[Opening EXERCISE MATERIALS section]
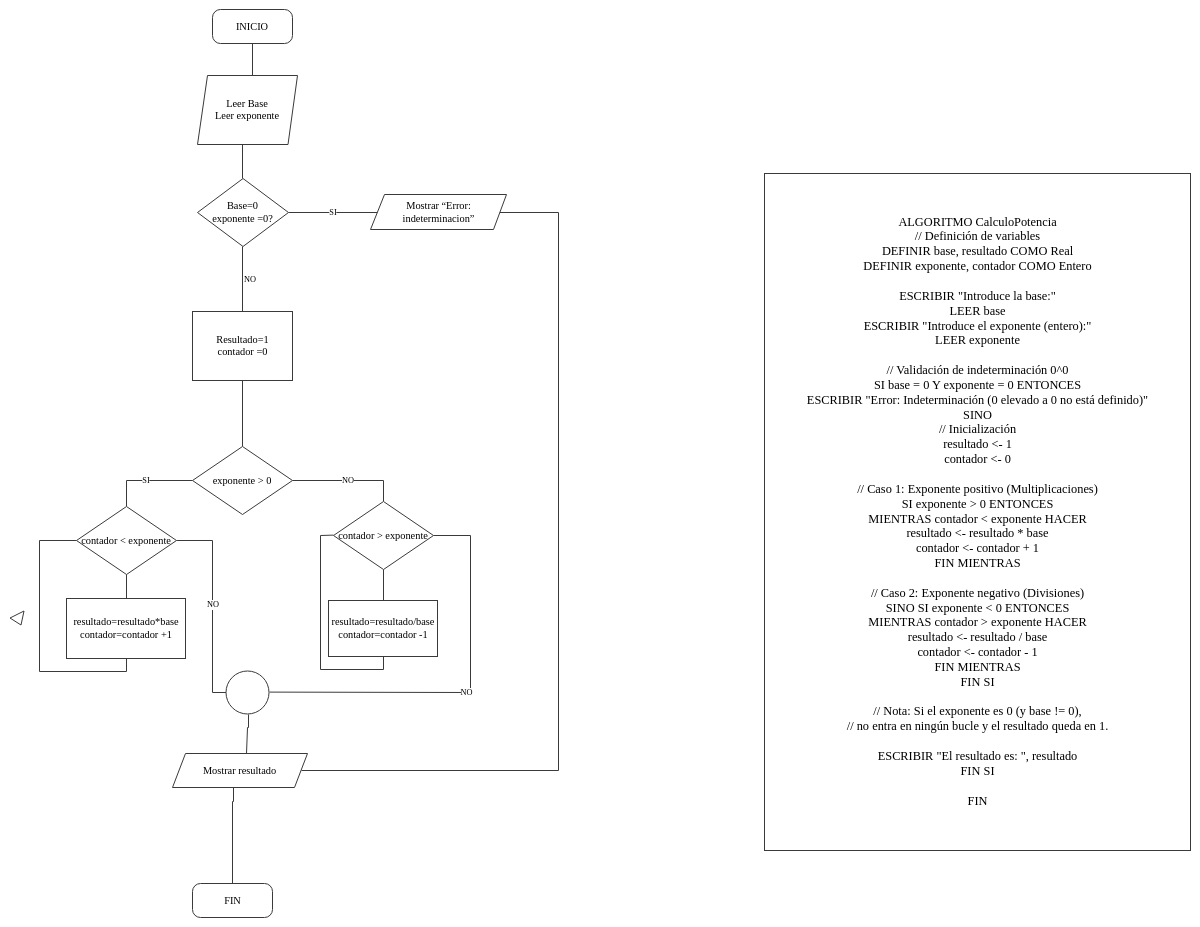
<!DOCTYPE html>
<html lang="es">
<head>
<meta charset="utf-8">
<title>Cálculo de potencia</title>
<style>
:root { --paper: #fff; --ink: #000; --line: #3a3a3a; }
* { box-sizing: border-box; margin: 0; }
body { width: 1200px; height: 927px; overflow: hidden; background: var(--paper); }
main { position: relative; width: 1200px; height: 927px; overflow: hidden; color: var(--ink); font-family: "Liberation Serif", "Times New Roman", serif; }
.shapes { position: absolute; inset: 0; fill: var(--paper); stroke: var(--line); stroke-width: 1; }
.connectors { fill: none; }
.node, .branch { position: absolute; left: var(--x); top: var(--y); transform: translate(-50%, -50%); text-align: center; white-space: nowrap; }
.node { font-size: 10.35px; line-height: 12.6px; }
.branch { font-size: 8.3px; line-height: 10px; background: var(--paper); }
.pseudocode { position: absolute; left: 764px; top: 173px; width: 427px; height: 678px; border: 1px solid var(--line); display: flex; flex-direction: column; justify-content: center; gap: 14.85px; padding-bottom: 1px; text-align: center; font-size: 12.37px; line-height: 14.85px; }
.pseudocode p { white-space: nowrap; }
</style>
</head>
<body>
<main>
  <svg class="shapes" width="1200" height="927" viewBox="0 0 1200 927" aria-hidden="true">
    <g class="connectors" transform="translate(.5 .5)">
      <path d="M252 43V75"/>
      <path d="M242 144V178"/>
      <path d="M288 212H378"/>
      <path d="M242 246V311"/>
      <path d="M499 212H558V770H301"/>
      <path d="M242 380V446"/>
      <path d="M192 480H126V506"/>
      <path d="M292 480H383V501"/>
      <path d="M126 574V598"/>
      <path d="M126 658V671H39V540H76"/>
      <path d="M176 540H212V692L226 692"/>
      <path d="M383 569V600"/>
      <path d="M383 656V669H320V535L333 534.6"/>
      <path d="M433 535H470V692L269 691.6"/>
      <path d="M248 714V727H247L246 753"/>
      <path d="M233 787V801H232V883"/>
    </g>
    <g transform="translate(.5 .5)">
      <rect x="212" y="9" width="80" height="34" rx="8"/>
      <path d="M207 75H297L287.5 144H197Z"/>
      <path d="M242.5 178L288 212L242.5 246L197 212Z"/>
      <path d="M384 194H506L493 229H370Z"/>
      <rect x="192" y="311" width="100" height="69"/>
      <path d="M242 446L292 480L242 514L192 480Z"/>
      <path d="M126 506L176 540L126 574L76 540Z"/>
      <path d="M383 501L433 535L383 569L333 535Z"/>
      <rect x="66" y="598" width="119" height="60"/>
      <rect x="328" y="600" width="109" height="56"/>
      <circle cx="247" cy="692" r="21.5"/>
      <path d="M185 753H307L294 787H172Z"/>
      <rect x="192" y="883" width="80" height="34" rx="8"/>
      <path d="M9.5 617.5L23.5 610.5L20.5 624.5Z"/>
    </g>
  </svg>

  <div class="node" style="--x:252px;--y:27px">INICIO</div>
  <div class="node" style="--x:247px;--y:110.5px">Leer Base<br>Leer exponente</div>
  <div class="node" style="--x:242.5px;--y:213px">Base=0<br>exponente =0?</div>
  <div class="node" style="--x:438.5px;--y:213px">Mostrar “Error:<br>indeterminacion”</div>
  <div class="node" style="--x:242.5px;--y:346.5px">Resultado=1<br>contador =0</div>
  <div class="node" style="--x:242px;--y:481px">exponente &gt; 0</div>
  <div class="node" style="--x:126px;--y:541px">contador &lt; exponente</div>
  <div class="node" style="--x:383px;--y:536px">contador &gt; exponente</div>
  <div class="node" style="--x:126px;--y:629px">resultado=resultado*base<br>contador=contador +1</div>
  <div class="node" style="--x:383px;--y:629px">resultado=resultado/base<br>contador=contador -1</div>
  <div class="node" style="--x:239.5px;--y:771px">Mostrar resultado</div>
  <div class="node" style="--x:232.5px;--y:901px">FIN</div>

  <span class="branch" style="--x:333px;--y:212.5px">SI</span>
  <span class="branch" style="--x:250px;--y:279.5px">NO</span>
  <span class="branch" style="--x:146px;--y:480.5px">SI</span>
  <span class="branch" style="--x:348px;--y:480.5px">NO</span>
  <span class="branch" style="--x:213px;--y:604.5px">NO</span>
  <span class="branch" style="--x:466.5px;--y:692.5px">NO</span>

  <section class="pseudocode">
    <p>ALGORITMO CalculoPotencia<br>
    // Definición de variables<br>
    DEFINIR base, resultado COMO Real<br>
    DEFINIR exponente, contador COMO Entero</p>
    <p>ESCRIBIR "Introduce la base:"<br>
    LEER base<br>
    ESCRIBIR "Introduce el exponente (entero):"<br>
    LEER exponente</p>
    <p>// Validación de indeterminación 0^0<br>
    SI base = 0 Y exponente = 0 ENTONCES<br>
    ESCRIBIR "Error: Indeterminación (0 elevado a 0 no está definido)"<br>
    SINO<br>
    // Inicialización<br>
    resultado &lt;- 1<br>
    contador &lt;- 0</p>
    <p>// Caso 1: Exponente positivo (Multiplicaciones)<br>
    SI exponente &gt; 0 ENTONCES<br>
    MIENTRAS contador &lt; exponente HACER<br>
    resultado &lt;- resultado * base<br>
    contador &lt;- contador + 1<br>
    FIN MIENTRAS</p>
    <p>// Caso 2: Exponente negativo (Divisiones)<br>
    SINO SI exponente &lt; 0 ENTONCES<br>
    MIENTRAS contador &gt; exponente HACER<br>
    resultado &lt;- resultado / base<br>
    contador &lt;- contador - 1<br>
    FIN MIENTRAS<br>
    FIN SI</p>
    <p>// Nota: Si el exponente es 0 (y base != 0),<br>
    // no entra en ningún bucle y el resultado queda en 1.</p>
    <p>ESCRIBIR "El resultado es: ", resultado<br>
    FIN SI</p>
    <p>FIN</p>
  </section>
</main>
</body>
</html>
[Closing EXERCISE MATERIALS section]
# EXERCISE REQUIREMENTS:
When you reproduce the entries above, keep every word exact and leave the images out.

# SOLUTION FOR THIS PROBLEM:
<!DOCTYPE html>
<html lang="es">
<head>
<meta charset="utf-8">
<title>Cálculo de potencia</title>
<style>
:root { --paper: #fff; --ink: #000; --line: #3a3a3a; }
* { box-sizing: border-box; margin: 0; }
body { width: 1200px; height: 927px; overflow: hidden; background: var(--paper); }
main { position: relative; width: 1200px; height: 927px; overflow: hidden; color: var(--ink); font-family: "Liberation Serif", "Times New Roman", serif; }
.shapes { position: absolute; inset: 0; fill: var(--paper); stroke: var(--line); stroke-width: 1; }
.connectors { fill: none; }
.node, .branch { position: absolute; left: var(--x); top: var(--y); transform: translate(-50%, -50%); text-align: center; white-space: nowrap; }
.node { font-size: 10.35px; line-height: 12.6px; }
.branch { font-size: 8.3px; line-height: 10px; background: var(--paper); }
.pseudocode { position: absolute; left: 764px; top: 173px; width: 427px; height: 678px; border: 1px solid var(--line); display: flex; flex-direction: column; justify-content: center; gap: 14.85px; padding-bottom: 1px; text-align: center; font-size: 12.37px; line-height: 14.85px; }
.pseudocode p { white-space: nowrap; }
</style>
</head>
<body>
<main>
  <svg class="shapes" width="1200" height="927" viewBox="0 0 1200 927" aria-hidden="true">
    <g class="connectors" transform="translate(.5 .5)">
      <path d="M252 43V75"/>
      <path d="M242 144V178"/>
      <path d="M288 212H378"/>
      <path d="M242 246V311"/>
      <path d="M499 212H558V770H301"/>
      <path d="M242 380V446"/>
      <path d="M192 480H126V506"/>
      <path d="M292 480H383V501"/>
      <path d="M126 574V598"/>
      <path d="M126 658V671H39V540H76"/>
      <path d="M176 540H212V692L226 692"/>
      <path d="M383 569V600"/>
      <path d="M383 656V669H320V535L333 534.6"/>
      <path d="M433 535H470V692L269 691.6"/>
      <path d="M248 714V727H247L246 753"/>
      <path d="M233 787V801H232V883"/>
    </g>
    <g transform="translate(.5 .5)">
      <rect x="212" y="9" width="80" height="34" rx="8"/>
      <path d="M207 75H297L287.5 144H197Z"/>
      <path d="M242.5 178L288 212L242.5 246L197 212Z"/>
      <path d="M384 194H506L493 229H370Z"/>
      <rect x="192" y="311" width="100" height="69"/>
      <path d="M242 446L292 480L242 514L192 480Z"/>
      <path d="M126 506L176 540L126 574L76 540Z"/>
      <path d="M383 501L433 535L383 569L333 535Z"/>
      <rect x="66" y="598" width="119" height="60"/>
      <rect x="328" y="600" width="109" height="56"/>
      <circle cx="247" cy="692" r="21.5"/>
      <path d="M185 753H307L294 787H172Z"/>
      <rect x="192" y="883" width="80" height="34" rx="8"/>
      <path d="M9.5 617.5L23.5 610.5L20.5 624.5Z"/>
    </g>
  </svg>

  <div class="node" style="--x:252px;--y:27px">INICIO</div>
  <div class="node" style="--x:247px;--y:110.5px">Leer Base<br>Leer exponente</div>
  <div class="node" style="--x:242.5px;--y:213px">Base=0<br>exponente =0?</div>
  <div class="node" style="--x:438.5px;--y:213px">Mostrar “Error:<br>indeterminacion”</div>
  <div class="node" style="--x:242.5px;--y:346.5px">Resultado=1<br>contador =0</div>
  <div class="node" style="--x:242px;--y:481px">exponente &gt; 0</div>
  <div class="node" style="--x:126px;--y:541px">contador &lt; exponente</div>
  <div class="node" style="--x:383px;--y:536px">contador &gt; exponente</div>
  <div class="node" style="--x:126px;--y:629px">resultado=resultado*base<br>contador=contador +1</div>
  <div class="node" style="--x:383px;--y:629px">resultado=resultado/base<br>contador=contador -1</div>
  <div class="node" style="--x:239.5px;--y:771px">Mostrar resultado</div>
  <div class="node" style="--x:232.5px;--y:901px">FIN</div>

  <span class="branch" style="--x:333px;--y:212.5px">SI</span>
  <span class="branch" style="--x:250px;--y:279.5px">NO</span>
  <span class="branch" style="--x:146px;--y:480.5px">SI</span>
  <span class="branch" style="--x:348px;--y:480.5px">NO</span>
  <span class="branch" style="--x:213px;--y:604.5px">NO</span>
  <span class="branch" style="--x:466.5px;--y:692.5px">NO</span>

  <section class="pseudocode">
    <p>ALGORITMO CalculoPotencia<br>
    // Definición de variables<br>
    DEFINIR base, resultado COMO Real<br>
    DEFINIR exponente, contador COMO Entero</p>
    <p>ESCRIBIR "Introduce la base:"<br>
    LEER base<br>
    ESCRIBIR "Introduce el exponente (entero):"<br>
    LEER exponente</p>
    <p>// Validación de indeterminación 0^0<br>
    SI base = 0 Y exponente = 0 ENTONCES<br>
    ESCRIBIR "Error: Indeterminación (0 elevado a 0 no está definido)"<br>
    SINO<br>
    // Inicialización<br>
    resultado &lt;- 1<br>
    contador &lt;- 0</p>
    <p>// Caso 1: Exponente positivo (Multiplicaciones)<br>
    SI exponente &gt; 0 ENTONCES<br>
    MIENTRAS contador &lt; exponente HACER<br>
    resultado &lt;- resultado * base<br>
    contador &lt;- contador + 1<br>
    FIN MIENTRAS</p>
    <p>// Caso 2: Exponente negativo (Divisiones)<br>
    SINO SI exponente &lt; 0 ENTONCES<br>
    MIENTRAS contador &gt; exponente HACER<br>
    resultado &lt;- resultado / base<br>
    contador &lt;- contador - 1<br>
    FIN MIENTRAS<br>
    FIN SI</p>
    <p>// Nota: Si el exponente es 0 (y base != 0),<br>
    // no entra en ningún bucle y el resultado queda en 1.</p>
    <p>ESCRIBIR "El resultado es: ", resultado<br>
    FIN SI</p>
    <p>FIN</p>
  </section>
</main>
</body>
</html>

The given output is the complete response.